I wrote an essay that afternoon. I started it on that patch of grass, finished it on the bus ride home. As the bus made its way up Riverside and the numbers on the streets grew, I thought about how I’d feel when I found the kind of love that I was writing about.

Would I really appreciate the bad days? Would it make me love him more knowing that we could get through them?

At that point, I hadn’t met the right him. ‘He’ was just a character in my mind — a hodgepodge of all the faces I’d walked by in New York, the ones who’d bored me over dinner and the ones who were wrong for me (and to me) because they weren’t him. Because they couldn’t see me for who I was.

The character in my mind was at my will. On paper he would come to life in any way that I wanted him too. When I listened to “Bad Days” he was the one who would hold my hand while the tears came down.

It’s June, a year later, and the hands I find home in belong to a man I could have never written. He stands tall and brave, a hero in his own right. When we have bad days, he doesn’t limit himself to just holding my hand while the tears come down, he acts. He trips and stumbles over words because he knows I need them and even if they cost him more to get out than he would have thought, he’ll do it, for me.

And as I sit there, legs crossed, on a comforter we bought him at Target, I’m pulled into his multitudes and singularity. Into his strength and the helplessness he feels when met with my tears, my bad days.

I trace his hand often, his fingers tell stories of a man who knows his way around art and when he looks at me, I know he sees me — a mix of Fearless Girl and open heart.

He reminds me to breathe and when I can’t do it on my own, he pulls me against his lips and breaths for me.

I haven’t listened to “Bad Days” in a while, right now my song of choice is Jason Isbell’s “If We Were Vampires.”

Isbell tells the story of a marriage, a life, lived together. Of moments that come in and out of existence without pause, of two people who stand among those moments. Holding on to each other, knowing that its the other that they’ll always have to hold on to.

I’m in a party of two, forever now. He stands next to me, with his arm around my shoulder the way he likes to, with my arm around his waist, the way I like it.

And when I rest my head on his shoulder and think of this song, I wonder how Isbell felt writing the line “maybe we’ll get 4o years together,” because every time I hear it, I tear up.

The notion of a moment without him makes me hold on tighter, inhale him deeper. I want a lifetime and somehow a lifetime seems too short.

Fall in love and 40 years suddenly seems like a second in time.

When the tears threaten to spill over, I beat it with a smile because it’s June, a year later, and I’m far ways away from the girl who wrote about “Bad Days.” Now, I live through them, with a man who lends me his shoulder. Now, the good days eclipse all the bad. With a smile that teaches me that words can be silently communicated, I look into hazel eyes that remind me of the space he takes up.

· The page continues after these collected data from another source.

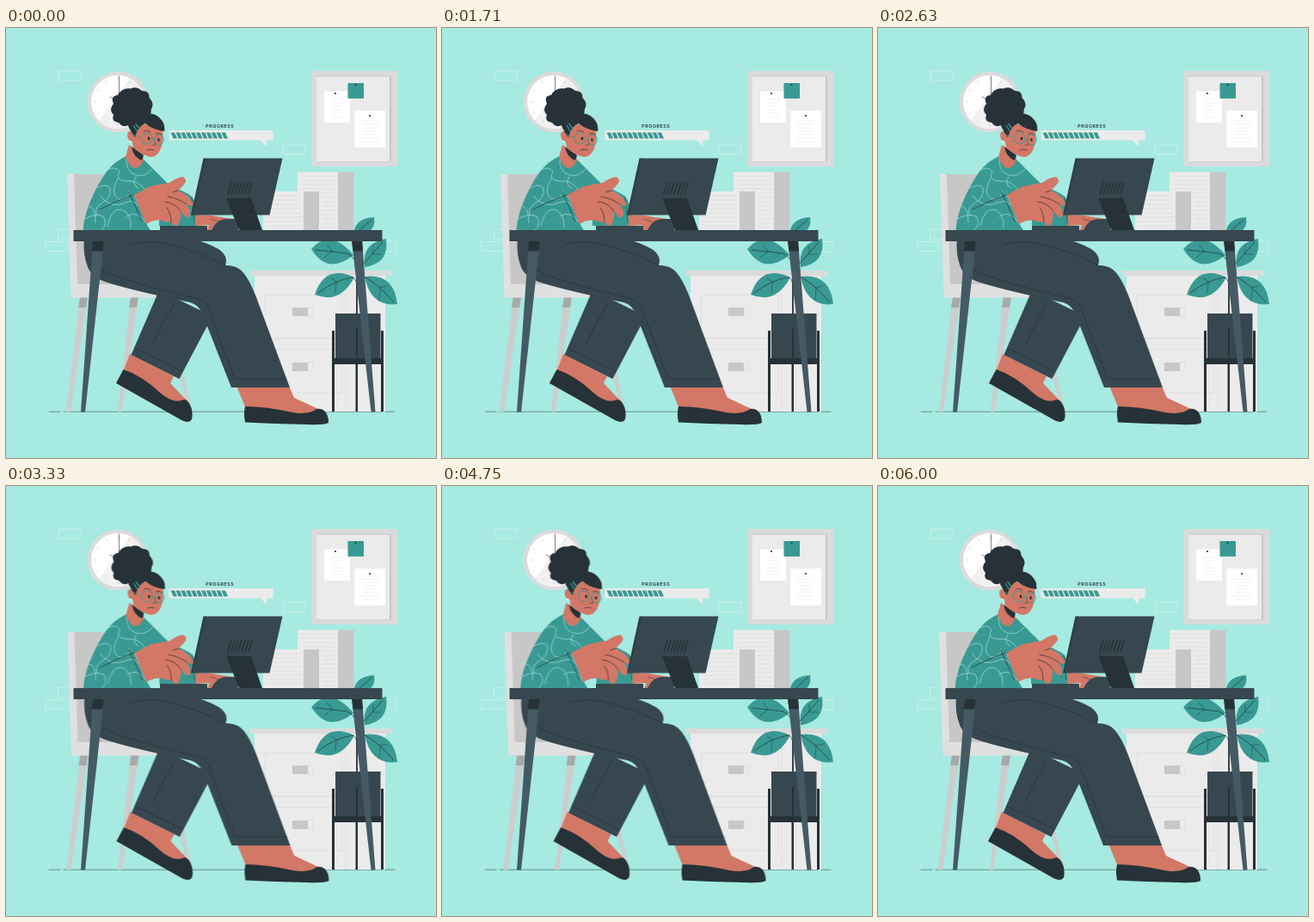
Write an HTML page that moves like this. It is 500 by 500 pixels and loops after 6040 ms.

```html
<!DOCTYPE html>
<html lang="en">
<head>
<meta charset="utf-8">
<title>Work in progress</title>
<style>
html, body { margin: 0; width: 100%; height: 100%; overflow: hidden; background: #a6eae1; }
svg { display: block; width: 100vw; height: 100vh; stroke-width: .7; }
.sway { animation: sway 6040ms linear infinite; }
/* Six seconds of motion, then a 40 ms rest */
@keyframes sway {
  0%, 99.338%, 100% { transform: translateX(0); }
  9.934%, 89.404% { transform: translateX(-1px); }
  19.868%, 79.47% { transform: translateX(2px); }
  29.801%, 49.669%, 69.536% { transform: translateX(-4px); }
  39.735%, 59.603% { transform: translateX(4px); }
}
.teal { fill: #399a93; }
.skin { fill: #d37766; }
.ink { fill: #263238; }
.slate { fill: #37474f; }
.steel { fill: #455a64; }
.pale { fill: #ebebeb; }
.soft { fill: #dbdbdb; }
.grey { fill: #c7c7c7; }
.line { fill: none; stroke: #263238; stroke-linecap: round; stroke-linejoin: round; }
.faint { fill: none; stroke: #dadada; }
.brick { fill: none; stroke: #d9f0ec; }
.swirl { fill: none; stroke: #a9ded8; stroke-linecap: round; }
.frame { fill: none; stroke: #399a93; }
.label { font: 600 5.3px Inter, "Open Sans", sans-serif; fill: #263238; }
</style>
</head>
<body>
<svg viewBox="0 0 500 500">
  <defs>
    <clipPath id="shirt"><path id="shirtShape" d="M140 149Q126 155 117 167Q106 182 97 204Q90 222 89.500 237H169L163 227L149 195L188 181Q174 167 160 153Q149 167 140 149Z"/></clipPath>
    <clipPath id="face"><circle cx="130" cy="86" r="31"/></clipPath>
  </defs>

  <path class="brick" d="M61 50H87V61H61ZM322 135H348V146.500H322ZM60.500 234.500H87V246H60.500ZM45.500 248.500H72V259.500H45.500ZM428 248.500H454V260H428Z"/>
  <path class="line" stroke-width=".5" d="M50 446.200H63M67 446.200H437M441 446.200H452"/>

  <g id="clock">
    <circle class="soft" cx="130" cy="86" r="35.500"/>
    <circle cx="130" cy="86" r="31" fill="#fff"/>
    <path clip-path="url(#face)" d="M150 50L105 112L130 122L170 100V60Z" fill="#f1f1f1"/>
    <path class="line" stroke-width=".6" d="M131.500 56V86L121 80"/>
  </g>

  <g id="board">
    <path class="soft" d="M355.500 50H455V161H355.500Z"/>
    <path class="grey" d="M361 55.500H448V155.500H361Z"/>
    <path class="pale" d="M361 56.500H446V155H361Z"/>
    <path d="M370 73.500H400V110H370ZM405 96H441V139H405Z" fill="#fff"/>
    <path class="teal" d="M397.500 64H416V82H397.500Z"/>
    <g class="ink"><circle cx="383" cy="76" r="1.100"/><circle cx="406.500" cy="66" r="1.100"/><circle cx="423" cy="102" r="1.100"/></g>
  </g>

  <g id="papers">
    <path class="pale" d="M339 167.500H386V235H339Z"/>
    <path class="grey" d="M386 167.500H404.500V235H386Z"/>
    <path class="pale" d="M299 190H346V235H299Z"/>
    <path class="grey" d="M346 190H364V235H346Z"/>
  </g>

  <g id="cabinet">
    <path class="pale" d="M289 287H441V446H289Z"/>
    <path class="soft" d="M283.500 282H449V288H283.500Z"/>
    <path class="faint" d="M301.500 310.500H391V361H301.500ZM301.500 373.500H391V424H301.500ZM395 288V446M301 361H395"/>
    <path class="grey" d="M333 325H351V335H333ZM333 389H351V399H333Z"/>
    <path class="faint" d="M351 325H356.500V335H351ZM351 389H356.500V399H351Z"/>
  </g>

  <g id="plant">
    <path class="line" stroke-width="1.800" d="M408 335V240"/>
    <g class="teal">
      <path d="M404 241Q405 221 428 220Q431 237 412 240Z"/>
      <path d="M417 278Q413 250 442 245Q446 274 417 278Z"/>
      <path d="M404 264Q377 232 355 257Q374 288 404 264Z"/>
      <path d="M405 290Q371 274 359 310Q388 322 405 290Z"/>
      <path d="M417 289Q451 285 455 321Q424 325 417 289Z"/>
    </g>
    <path class="line" d="M408 238Q416 231 425 223M408 290Q410 276 418 272L438 249M408 276Q404 264 396 262L360 258M408 300Q407 289 402 290Q381 294 363 308M408 302Q409 288 418 290Q435 300 451 319"/>
    <path class="line" stroke-width=".5" d="M427 262V254M426 263H436M380 260L373 252M379 260L370 267M386 296L378 291M384 297L383 308M434 302L443 300M435 303L434 316"/>
    <path class="ink" d="M379 352H382V384H436V352H439V446H436V391H409V446H406.500V391H382V446H379Z"/>
    <path class="slate" d="M383 332H435.500V384H383Z"/>
    <path class="line" d="M408 350V391" stroke-width="2"/>
  </g>

  <g id="bubble">
    <path class="pale" d="M189.500 119H310.500V130.500H303.500L303 138L296 130.500H189.500Z"/>
    <g id="bars" class="teal"></g>
    <text class="label" x="248.800" y="115.500" text-anchor="middle" letter-spacing=".55">PROGRESS</text>
  </g>

  <g class="sway">
    <g id="chair">
      <path d="M86 313H95L75 446.500H70ZM145 313H154L134.500 446.500H130ZM196 380L201 380L216.500 446.500H212Z" fill="#cdcdcd"/>
      <path d="M86 313H95L93 325H84ZM145 313H154L152 325H143Z" fill="#a8a8a8"/>
      <path d="M71 170H135V298H150L195 313.500H75.500Z" fill="#e0e0e0"/>
      <path class="grey" d="M79 170H140V298H83Z"/>
    </g>

    <g id="far-leg">
      <path class="skin" d="M144 379L195 405L191 413L210 433L190 438L136 400Z"/>
      <path class="ink" d="M136.500 397L128 413L205 456.500Q213 460 216 455Q218 446 214 438Q211 432 207 432Q195 438 179 424Q158 404 136.500 397Z"/>
      <path class="slate" d="M178 305L145.500 380L201.500 408L240 335Z"/>
      <path class="line" d="M151 373L205 399M196 320Q182 342 171 367"/>
    </g>

    <g id="near-leg">
      <path class="skin" d="M268 416H329L335 430L363 443L350 452L282 450Z"/>
      <path class="ink" d="M278 440Q276 448 278 458.500Q310 460 350 461Q370 462 375 459Q375 450 371 446Q367 442 361 443Q352 450 333 447Q302 440 278 440Z"/>
      <path class="slate" d="M91 244Q89 263 95 278Q100 290 118 296Q150 306 214 319Q225 322 229 334L262 418H330L291 313Q281 287 271 280Q265 276 255 276Q259 265 247 257Q233 249 212 244Z"/>
      <path class="line" d="M96 273Q117 290 220 314Q230 316 235 325L266 408L326 408"/>
      <path class="line" d="M146 252Q158 247 183 250Q222 259 255 276"/>
    </g>

    <g id="far-arm">
      <path class="teal" d="M160 153L188 181L212 193Q221 198 223 216L221 230H178V200Z"/>
      <path class="line" d="M216 196L219 226" stroke-width=".5"/>
      <path class="skin" d="M220 217L239 218Q257 221 265 222Q269 226 265 229L243 235H234L236 229L220 230Z"/>
      <path class="line" d="M238 222Q247 224 253 229" stroke-width=".5"/>
    </g>

    <g id="torso">
      <use href="#shirtShape" class="teal"/>
      <g class="swirl" clip-path="url(#shirt)">
        <path d="M118 165Q128 160 132 167Q126 177 140 178Q154 176 163 190"/>
        <path d="M140 152Q139 167 151 171Q162 174 170 164"/>
        <path d="M102 188Q116 179 121 186Q123 197 111 204Q101 210 106 218"/>
        <path d="M91 222Q104 215 113 219Q119 228 111 235"/>
        <path d="M130 175Q120 193 131 199Q144 200 143 189"/>
        <path d="M118 230Q123 209 134 211Q146 215 145 232"/>
        <path d="M109 195Q122 211 139 203Q149 199 153 206"/>
        <path d="M96 207Q104 207 104 226M140 219Q154 211 162 226M151 173Q145 182 154 186"/>
      </g>
      <path class="line" d="M109 211Q128 201 148 194M142 190Q150 205 158 225"/>
    </g>
  </g>

  <path class="slate" d="M179 230H234V235H179Z"/>

  <g class="sway">
    <g id="near-hand">
      <path class="skin" d="M149 194L168 184Q182 181 190 180Q198 174 206 173Q212 177 206 183L200 189Q211 193 217 203Q219 207 215 207L210 205Q215 213 214 218Q212 222 208 219L203 213Q204 222 200 229Q196 232 192 226L184 225Q175 221 163 228Z"/>
      <path class="line" d="M188 196Q200 198 210 205M185 202Q196 203 203 213M187 209Q192 215 192 226M200 189L194 191"/>
    </g>

    <g id="head">
      <path class="skin" d="M143 136L139 150Q149 174 160 154L159 146Z"/>
      <path class="ink" d="M146 138L160 148L158 154Q148 150 146 138Z"/>
      <path class="skin" d="M149 112H181Q184 124 181 137Q178 149 169 150Q157 148 148 139L147 132Q141 131 141 124Q142 118 148 121Z"/>
      <path class="ink" d="M142 114Q146 102 158 99Q178 97 184 113L184.500 120Q172 119 162 111Q154 113 150 127L147 123Z"/>
      <path class="ink" d="M145 70.500Q152 67 158 73Q167 73 166.500 81Q173 88 169 94Q169 104 160 106Q155 115 146 111Q137 118 131 110Q122 109 125 101Q119 95 125 88Q121 79 130 78Q135 69 145 70.500Z"/>
      <path class="frame" d="M148 113L153 121M150.500 111L155.500 118" stroke-width="1.300"/>
      <path class="line" d="M160 120Q164 118 168 121M174 123Q178 121 181 124M164 142Q168 140 172 142"/>
      <g class="ink"><ellipse cx="166" cy="128.500" rx="1.300" ry="2"/><ellipse cx="177.500" cy="130" rx="1.200" ry="1.900"/></g>
      <path class="line" stroke-width=".5" d="M172 129L174 136L170 136"/>
      <path class="frame" d="M146 123L156 127M170 129H172.500"/>
      <g class="frame" stroke-width=".9"><ellipse cx="163.500" cy="128.500" rx="6.500" ry="6.300"/><ellipse cx="178" cy="130" rx="5.300" ry="6"/></g>
      <circle cx="144.500" cy="132" r="1" fill="#fff"/>
    </g>
  </g>

  <g id="desk">
    <path class="steel" d="M101 247H114L92 446.500H87ZM402 247H414L429.500 446.500H424.500Z"/>
    <path class="ink" d="M101 247H114L112.500 259.500H100ZM402 247H414L415 259.500H403.500Z"/>
    <path class="slate" d="M78.500 235H437.500V248H78.500Z"/>
  </g>

  <g id="monitor">
    <path class="slate" d="M239 235Q245 222 257 222H270V235Z"/>
    <path class="ink" d="M256 198H285L298 235H271Z"/>
    <path d="M229.500 151.500H233L218 217.500H215Z" fill="#2f3d45"/>
    <path class="slate" d="M232 151.500H321.500L306.500 217.500H217Z"/>
    <path class="ink" d="M256 198H285L292 217.500H264Z"/>
    <g id="vents" class="line"></g>
  </g>
</svg>
<script>
const add = (id, attrs) => {
  const el = document.createElementNS('http://www.w3.org/2000/svg', 'path');
  for (const key in attrs) el.setAttribute(key, attrs[key]);
  document.getElementById(id).append(el);
};
const rows = (id, x, y, width, step, count, weight) => {
  for (let i = 0; i < count; i++) {
    const indent = i * 7 % 5;
    add(id, { class: 'faint', 'stroke-width': weight, d: `M${x + indent} ${y + i * step}h${width - indent * 2}` });
  }
};

for (let i = 0; i < 11; i++) add('bars', { d: `M${191.5 + i * 5.9} 121.500h4.500l3 7h-4.500z` });
for (let i = 0; i < 7; i++) add('vents', { d: `M${262 + i * 4} 179.500l-4 13.500`, 'stroke-width': 1.4 });
for (let i = 0; i < 12; i++) {
  const a = i * Math.PI / 6, sin = Math.sin(a), cos = Math.cos(a);
  add('clock', { stroke: '#c7c7c7', d: `M${130 + sin * 25} ${86 - cos * 25}L${130 + sin * 28} ${86 - cos * 28}` });
}
rows('board', 377, 83, 16, 4, 6, .4);
rows('board', 412, 108, 22, 4, 7, .4);
rows('papers', 300, 195, 44, 5, 8, .8);
rows('papers', 340, 172, 45, 5, 4, .8);
rows('papers', 365, 192, 20, 5, 9, .8);
</script>
</body>
</html>
```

He leaves no room for creating characters in my mind — reality is too good.